labor - 2ST

Labor's plan to tackle scammers

stephen jones profile shot

Member for Whitlam Stephen Jones says the Government must to do more to protect people from being scammed.

The issue is costing Australians $33 billion dollars a year and Labor is promising to set up an anti scam centre that acts in real time and which also hold banks, telecommunication companies and social media platforms to account.

Mr. Jones said older people are particularly at risk.

"I know the Southern Highlands has been a hot spot for scammers and they generally like to attack more vulnerable communities and people they think have got a bit of money,

"What we know is that someone who has been scammed once, will very likely get scammed again,"Mr. Jones said.

Image: Office of Stephen Jones

St Georges Basin meeting told of Labor's plans to stop scams


Australians lost about $33 billion dollars in scams during the past year.

That's more than the Federal Government spend on Medicare, according to Shadow Assistant Treasurer Stephen Jones.

He joined Gilmore MP Fiona Phillips to address a forum at the St Georges Basin Country Club on Friday to speak about how scams are increasing in number and sophistication.

And Mr Jones said no-one was immune.

"Over the course of the past couple of weeks I've spoken to a very senior, very experienced head of a bank who fell for one of these," he said.

"I've spoken to a very senior, very experienced person who runs one of Australia's very significant superannuation organisations, I have spoken to a range of people in all different walks of life who have fallen for these things or become victims of these scams.

"They thought they were interacting with a legitimate website and found out is wasn't, or thought they were dealing with their bank and they weren't."

He described it as "a tsunami of scams," ranging from small-scale puppy scams or second hand car scams through to large scale investment scams or identity theft.

And he was concerned the scammers were often targeting people with limited English, people who were busy and had little time to double check things, and the elderly.

"When I talk to young people, or people our age, they'll often say 'The thing that I'm most worried about is my mum or my dad or my aunt falling for one of these things - hitting a link, providing their banking details, or being unaware of the risks involved," Mr Jones said.

Better protections were needed, he said, and the ALP was looking  at what it could do.

"We propose the establishment of a national anti-scam centre set up in the Federal Government, bringing together the resources of the Federal Police, the financial regulators, but crucially the banks and telecommunications companies as well, and we want to ensure we can stop the scams at their source," Mr Jonmes said.

"We also need to do more to protect the people who have become victims."

Image: Glenn Ellard

System crashes and anti-vaxxers at Nowra pre-poll


The anti-vaccination crowd that hijacked Saturday's meet the ward one candidates meeting in Bomaderry also gate crashed the pre-poll voting at Nowra's Wesley Centre on Monday morning.

Cr John Wells was there at the time and said they pushed the anti-vaccination message.
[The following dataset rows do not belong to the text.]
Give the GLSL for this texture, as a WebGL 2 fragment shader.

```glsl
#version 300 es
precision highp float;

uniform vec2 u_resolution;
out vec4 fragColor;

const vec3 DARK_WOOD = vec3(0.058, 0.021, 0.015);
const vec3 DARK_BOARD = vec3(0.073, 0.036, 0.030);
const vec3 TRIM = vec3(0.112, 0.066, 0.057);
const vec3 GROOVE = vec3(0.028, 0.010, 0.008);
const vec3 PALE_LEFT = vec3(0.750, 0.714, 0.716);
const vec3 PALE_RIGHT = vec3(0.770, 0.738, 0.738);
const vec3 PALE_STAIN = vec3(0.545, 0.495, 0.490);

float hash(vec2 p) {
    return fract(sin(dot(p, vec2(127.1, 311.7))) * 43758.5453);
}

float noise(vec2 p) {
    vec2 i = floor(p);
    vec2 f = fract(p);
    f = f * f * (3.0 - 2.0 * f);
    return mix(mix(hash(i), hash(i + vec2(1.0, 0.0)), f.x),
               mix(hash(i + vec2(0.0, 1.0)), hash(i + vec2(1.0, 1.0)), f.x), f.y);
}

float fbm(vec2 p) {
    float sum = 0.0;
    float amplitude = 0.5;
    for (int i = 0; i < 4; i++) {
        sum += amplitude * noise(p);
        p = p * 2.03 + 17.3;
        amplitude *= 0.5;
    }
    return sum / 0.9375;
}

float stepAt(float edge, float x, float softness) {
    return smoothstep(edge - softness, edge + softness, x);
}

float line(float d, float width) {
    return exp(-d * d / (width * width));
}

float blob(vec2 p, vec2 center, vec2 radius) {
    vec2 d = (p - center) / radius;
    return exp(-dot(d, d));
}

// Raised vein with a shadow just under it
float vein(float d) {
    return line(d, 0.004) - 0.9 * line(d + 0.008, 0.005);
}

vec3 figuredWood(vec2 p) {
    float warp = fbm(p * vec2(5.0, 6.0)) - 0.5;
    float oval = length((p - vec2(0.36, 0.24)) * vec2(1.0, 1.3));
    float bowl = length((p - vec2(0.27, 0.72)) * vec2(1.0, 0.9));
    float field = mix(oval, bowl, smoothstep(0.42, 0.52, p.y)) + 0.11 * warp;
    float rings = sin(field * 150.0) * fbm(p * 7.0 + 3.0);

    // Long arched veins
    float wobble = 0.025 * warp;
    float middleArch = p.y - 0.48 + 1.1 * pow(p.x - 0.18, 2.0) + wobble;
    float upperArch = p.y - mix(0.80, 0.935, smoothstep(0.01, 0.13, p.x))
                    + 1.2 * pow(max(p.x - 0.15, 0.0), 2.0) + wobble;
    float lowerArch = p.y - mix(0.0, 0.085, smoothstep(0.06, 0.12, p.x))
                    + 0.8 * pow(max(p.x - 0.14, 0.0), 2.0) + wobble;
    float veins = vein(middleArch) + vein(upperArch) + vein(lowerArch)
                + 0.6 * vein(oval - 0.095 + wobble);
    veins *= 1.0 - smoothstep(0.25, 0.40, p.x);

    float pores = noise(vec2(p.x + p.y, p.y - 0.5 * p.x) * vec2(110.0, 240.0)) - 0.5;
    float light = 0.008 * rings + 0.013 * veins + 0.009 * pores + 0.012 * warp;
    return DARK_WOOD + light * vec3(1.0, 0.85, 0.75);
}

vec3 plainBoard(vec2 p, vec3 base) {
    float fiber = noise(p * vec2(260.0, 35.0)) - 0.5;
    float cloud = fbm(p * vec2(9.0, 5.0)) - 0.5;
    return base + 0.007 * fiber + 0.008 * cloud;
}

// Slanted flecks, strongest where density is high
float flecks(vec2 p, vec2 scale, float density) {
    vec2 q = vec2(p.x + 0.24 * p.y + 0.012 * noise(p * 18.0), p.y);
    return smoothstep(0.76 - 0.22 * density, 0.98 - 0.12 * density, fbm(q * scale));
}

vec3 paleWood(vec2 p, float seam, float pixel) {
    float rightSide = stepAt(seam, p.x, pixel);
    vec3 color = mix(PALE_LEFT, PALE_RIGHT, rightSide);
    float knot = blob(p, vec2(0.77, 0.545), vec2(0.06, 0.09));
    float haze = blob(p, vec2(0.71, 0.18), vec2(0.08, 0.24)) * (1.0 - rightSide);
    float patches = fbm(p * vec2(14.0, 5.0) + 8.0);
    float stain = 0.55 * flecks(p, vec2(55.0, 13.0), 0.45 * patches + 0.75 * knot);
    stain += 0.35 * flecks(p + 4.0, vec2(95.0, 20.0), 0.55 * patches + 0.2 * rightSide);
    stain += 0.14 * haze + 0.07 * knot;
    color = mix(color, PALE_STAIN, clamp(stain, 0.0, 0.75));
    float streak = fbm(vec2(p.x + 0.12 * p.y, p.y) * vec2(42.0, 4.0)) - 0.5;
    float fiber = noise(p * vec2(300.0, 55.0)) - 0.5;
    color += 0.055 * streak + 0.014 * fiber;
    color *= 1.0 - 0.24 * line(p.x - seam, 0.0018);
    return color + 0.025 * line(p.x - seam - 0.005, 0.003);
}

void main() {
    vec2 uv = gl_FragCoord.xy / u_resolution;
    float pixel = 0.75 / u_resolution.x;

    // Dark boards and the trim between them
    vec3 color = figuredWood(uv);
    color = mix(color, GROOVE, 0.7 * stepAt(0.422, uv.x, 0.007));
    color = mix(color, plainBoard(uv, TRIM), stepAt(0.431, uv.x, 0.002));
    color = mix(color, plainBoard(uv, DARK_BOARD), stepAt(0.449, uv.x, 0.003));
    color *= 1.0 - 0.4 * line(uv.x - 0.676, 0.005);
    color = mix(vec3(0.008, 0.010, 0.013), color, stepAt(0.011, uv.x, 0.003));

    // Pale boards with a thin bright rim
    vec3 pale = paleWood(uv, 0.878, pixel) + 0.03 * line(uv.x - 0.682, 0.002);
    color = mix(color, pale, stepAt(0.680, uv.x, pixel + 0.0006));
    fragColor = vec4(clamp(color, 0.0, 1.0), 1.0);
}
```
"There was another party here, and that was Cr Digiglio's group, whatever their name is, and I understand that they were handing out some anti-vax brochures of some description that apparently was reported at the time, so I don't know where that's going to go," he said.

The group's decision to hand out brochures flew in the face of COVID regulations that prevented candidates handing out how to vote information to people approaching the polling station.

Several candidates feared the lack of how to vote cards might cause an increase in informal votes - particularly in the wards were people had the option of voting either above or below the line.

"I think there will be a few more informal votes because people don't have that default piece of paper in their hands when they're actually standing in a booth, and some people may misunderstand it - instead of just pitting one above the line they might go and also number below the line," said candidate Serena Copley.

Mayoral candidate Paul Green had similar concerns.

"People are coming up to me and saying, 'Paul Green, where's your how to vote?' and of course we don't have one and that's really harder for the older generation that have had generations of get my how to vote, work it out,  and go and vote," he said.

"So it's been really, I think, difficult for the older generation."

However Greens candidates had laminated how to vote information and invited people to photograph information to take into the polling station.

"The way we're doing things now is a good example of how we're going to do things in the future - no paper, able to just take a photo and go in from there," said candidate Bradley Stanton.

"I think this is a great idea and something that should go past COVID."

There was additional turmoil hitting the first day of pre-poll voting due to the Elections NSW computer systems crashing.

People wanting to check candidate details ahead of attending a pre-polling place to cast a vote were left facing a screen saying the site was undergoing maintenance, while there were also delays for people casting votes.

Pre-poll voting continues until December 3.

Image: Glenn Ellard